Our eldest son Keeton loves to fish. He has loved fishing since he was three years old and spending hours with his Winnie-the-Pooh rod at a local pond. Keeton has gone on to more adult fishing pursuits. Fly-fishing is now his favorite past-time; he has fished many of the major rivers of Michigan. He recently talked to me about fly fishing for salmon on the Pere Marquette.

Keeton explained that freshwater salmon in Michigan are born in the rivers but spend most of their lives in the big lakes. When it is time for them to reproduce, they make their way back to the rivers in which they were born. They mate in those rivers, then make the long trek upstream to their spawning grounds. The Pere Marquette is the longest river without a dam in Michigan’s Lower Peninsula and makes an arduous trek for the salmon.

Though they start out healthy, the journey upriver depletes them. Eventually, they become so worn that their skin becomes soggy and sloughs off. They become like zombie fish, Keeton says. And shortly after releasing and fertilizing their eggs, they die. But a single salmon can drop thousands of eggs before its death and so start the cycle of life again.
This cycle—from life, to death, to new life—is not just a cycle played out on the rivers. It also is the cycle played out in the death and resurrection of Christ. It is a cycle that is central to our understanding of what God has done for us in Jesus. 
Scripture reminds us that we were dead because of our sin and brokenness, (Ephesians 2:1). Yet God sent a savior, a Messiah, who according to the prophet Isaiah, “…has borne our infirmities and carried our diseases…he was wounded for our transgressions, crushed for our iniquities; upon him was the punishment that made us whole, and by his bruises we are healed,” Isaiah 53: 4-5.
In Jesus, God took on the suffering and sin of the world. Pandemics, violence and war—every atrocity and tragedy in history. God took it all on, then healed and redeemed it in Christ.  

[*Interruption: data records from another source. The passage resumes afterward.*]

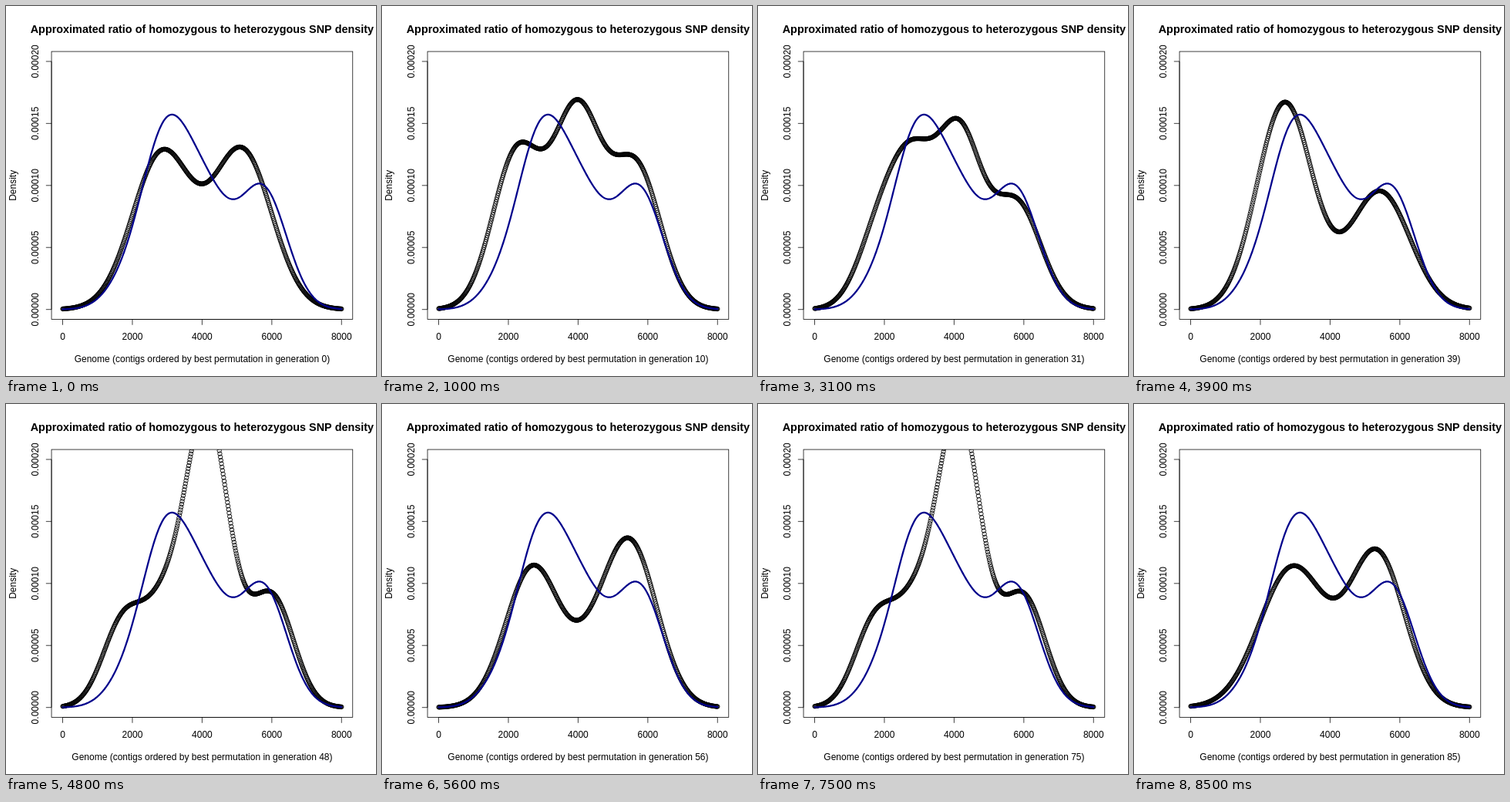
An HTML page with a canvas that plays this animation: 480x480 px, repeating every 8600 ms.

```html
<!DOCTYPE html>
<html lang="en">
<head>
<meta charset="utf-8">
<title>SNP density</title>
<style>
  html, body { margin: 0; width: 100%; height: 100%; overflow: hidden; background: #fff; }
  canvas { display: block; width: 480px; height: 480px; }
</style>
</head>
<body>
<canvas id="plot" width="480" height="480"></canvas>
<script>
const ctx = document.getElementById('plot').getContext('2d');
const STEP = 100, GENERATIONS = 86, POINTS = 512;
const BOX = { left: 59.04, top: 59.04, right: 449.76, bottom: 406.56 };
const X0 = 73.51, X1 = 435.29, Y0 = 393.69, Y1 = 71.91;
const FONT = '"Liberation Sans", Arial, Helvetica, sans-serif';

// Each curve is a sum of bell bumps: [centre in thousands, height in pixels, width in thousands]
const reference = [[1.65, 17, .55], [2.95, 225, .72], [4.2, 118, .68], [5.76, 153, .674]];
const twin = [[2.85, 202, .85], [5.15, 205, .85]];
const broad = [[2.25, 202, .7], [3.98, 253, .7], [5.67, 182, .7]];
const spire = [[1.75, 111, .6], [2.87, 121, .6], [4.15, 375, .6], [5.92, 144, .63]];
const leftHigh = [[2.7, 268, .8], [5.43, 153, .86]];
const rightHigh = [[2.7, 182, .77], [4.25, 37, .65], [5.48, 213, .78]];
const shouldered = [[1.7, 103, .57], [3.05, 100, .57], [4.05, 333, .6], [4.95, 104, .57], [6.2, 146, .57]];
const final = [[2.93, 182, .95], [5.35, 198, .79]];

const keys = [[0, twin], [5, spire], [10, broad], [23, spire], [39, leftHigh], [43, shouldered],
              [50, spire], [56, rightHigh], [65, shouldered], [78, spire], [82, shouldered], [85, final]];

const height = (bumps, g) =>
  bumps.reduce((sum, [c, h, w]) => sum + h * Math.exp(-((g - c) ** 2) / (2 * w * w)), 0);

// Blend of the two shapes around a generation
function curveAt(gen) {
  let i = 0;
  while (i < keys.length - 2 && gen >= keys[i + 1][0]) i++;
  const [g0, a] = keys[i], [g1, b] = keys[i + 1];
  const f = (gen - g0) / (g1 - g0);
  return g => height(a, g) * (1 - f) + height(b, g) * f;
}

function eachPoint(curve, visit) {
  for (let i = 0; i < POINTS; i++) {
    const u = i / (POINTS - 1);
    visit(X0 + (X1 - X0) * u, Y0 - curve(8 * u));
  }
}

function line(xa, ya, xb, yb) {
  ctx.beginPath();
  ctx.moveTo(xa, ya);
  ctx.lineTo(xb, yb);
  ctx.stroke();
}

function label(text, x, y, turned = false, font = '12px ') {
  ctx.save();
  ctx.translate(x, y);
  if (turned) ctx.rotate(-Math.PI / 2);
  ctx.font = font + FONT;
  ctx.textAlign = 'center';
  ctx.fillText(text, 0, 0);
  ctx.restore();
}

function drawAxes(gen) {
  const midX = (BOX.left + BOX.right) / 2, midY = (BOX.top + BOX.bottom) / 2;
  ctx.strokeStyle = ctx.fillStyle = '#000';
  ctx.lineWidth = .75;
  ctx.strokeRect(BOX.left, BOX.top, BOX.right - BOX.left, BOX.bottom - BOX.top);
  line(X0, BOX.bottom, X1, BOX.bottom);
  line(BOX.left, Y0, BOX.left, Y1);
  for (let i = 0; i < 5; i++) {
    const x = X0 + (X1 - X0) * i / 4, y = Y0 + (Y1 - Y0) * i / 4;
    line(x, BOX.bottom, x, BOX.bottom + 7.2);
    line(BOX.left, y, BOX.left - 7.2, y);
    label(String(i * 2000), x, 432.6);
    label((i * 0.00005).toFixed(5), 41.8, y, true);
  }
  label('Approximated ratio of homozygous to heterozygous SNP density', midX, 35, false, 'bold 14.4px ');
  label(`Genome (contigs ordered by best permutation in generation ${gen})`, midX, 461.6);
  label('Density', 12.6, midY, true);
}

function drawCurves(gen) {
  ctx.save();
  ctx.beginPath();
  ctx.rect(BOX.left, BOX.top, BOX.right - BOX.left, BOX.bottom - BOX.top);
  ctx.clip();
  ctx.lineWidth = .9;
  eachPoint(curveAt(gen), (x, y) => {
    ctx.beginPath();
    ctx.arc(x, y, 2.7, 0, 2 * Math.PI);
    ctx.stroke();
  });
  ctx.strokeStyle = '#00008b';
  ctx.lineWidth = 2.25;
  ctx.lineJoin = ctx.lineCap = 'round';
  ctx.beginPath();
  eachPoint(g => height(reference, g), (x, y) => ctx.lineTo(x, y));
  ctx.stroke();
  ctx.restore();
}

let shown = -1;
function frame() {
  const gen = Math.floor(performance.now() / STEP) % GENERATIONS;
  if (gen !== shown) {
    shown = gen;
    ctx.fillStyle = '#fff';
    ctx.fillRect(0, 0, 480, 480);
    drawAxes(gen);
    drawCurves(gen);
  }
  requestAnimationFrame(frame);
}
frame();
</script>
</body>
</html>
```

This is what Jesus’ long walk to the cross was about. He wore the injustice of the cross and the sins of the world in the wounds of his crucifixion. He shed his life to bring about new life for us, or, as the Apostle Paul writes, “…so that, just as Christ was raised from the dead by the glory of the Father, so we too might walk in newness of life,” Romans 6:4b.
Our newness of life depends upon the reality of Christ’s resurrection. That is the crux of the stories we rehearse at Easter. Jesus was crucified, died, and was buried. But death was not the end. An angel rolled back the stone. The crucified Christ rose from the dead. From death came resurrected life and the assurance of life everlasting.
Now back to the salmon. The death run of these fish doesn’t just create eggs and baby fish. As the salmon make their long run up the river, they shed their skin along the way. As they do that, they also nourish the whole ecosystem, literally with the detritus of their bodies. As they shed their lives and die, they feed life all along the river.
This makes for a useful metaphor for the death and resurrection of Christ and the eventual spread of the Gospel message. Jesus shed his life for our lives. After his resurrection, he commissioned the disciples to lay down their lives for him and to be his witnesses through Jerusalem, Judea and Samaria, (Acts 1:8). They eventually scattered over all those regions and beyond. But as they scattered, the message of Jesus’ resurrection spread. And what started out as a little band of disciples became a movement that would span geography and generations. 
These disciples and the spread of their witness was like the shedding of spiritual nutrients around the world. And that points to the irony of it all: Jesus’ ministry created 12 disciples and a lot of crowds, but his death and resurrection produced the Church.
So, when we shout this Easter, “He Lives!” let us realize and know that he lives in and through us, his Church. We are his offspring, the scattering of his life and witness along the rivers of history. We are the nutrients of the whole ecosystem of life in Christ.
And how do we bring the nutrients of new life in Christ to the world? We tell people the simple story. God so loved the world that God sent God’s son. Christ so loved all of humanity that he went to the cross on our behalf. But he did not just go to the cross and die. He rose from the dead. See, the angel has rolled back the stone! And, because Christ lives, we live. Because we live and witness to his love, others can live through him.
Have a Blessed Easter!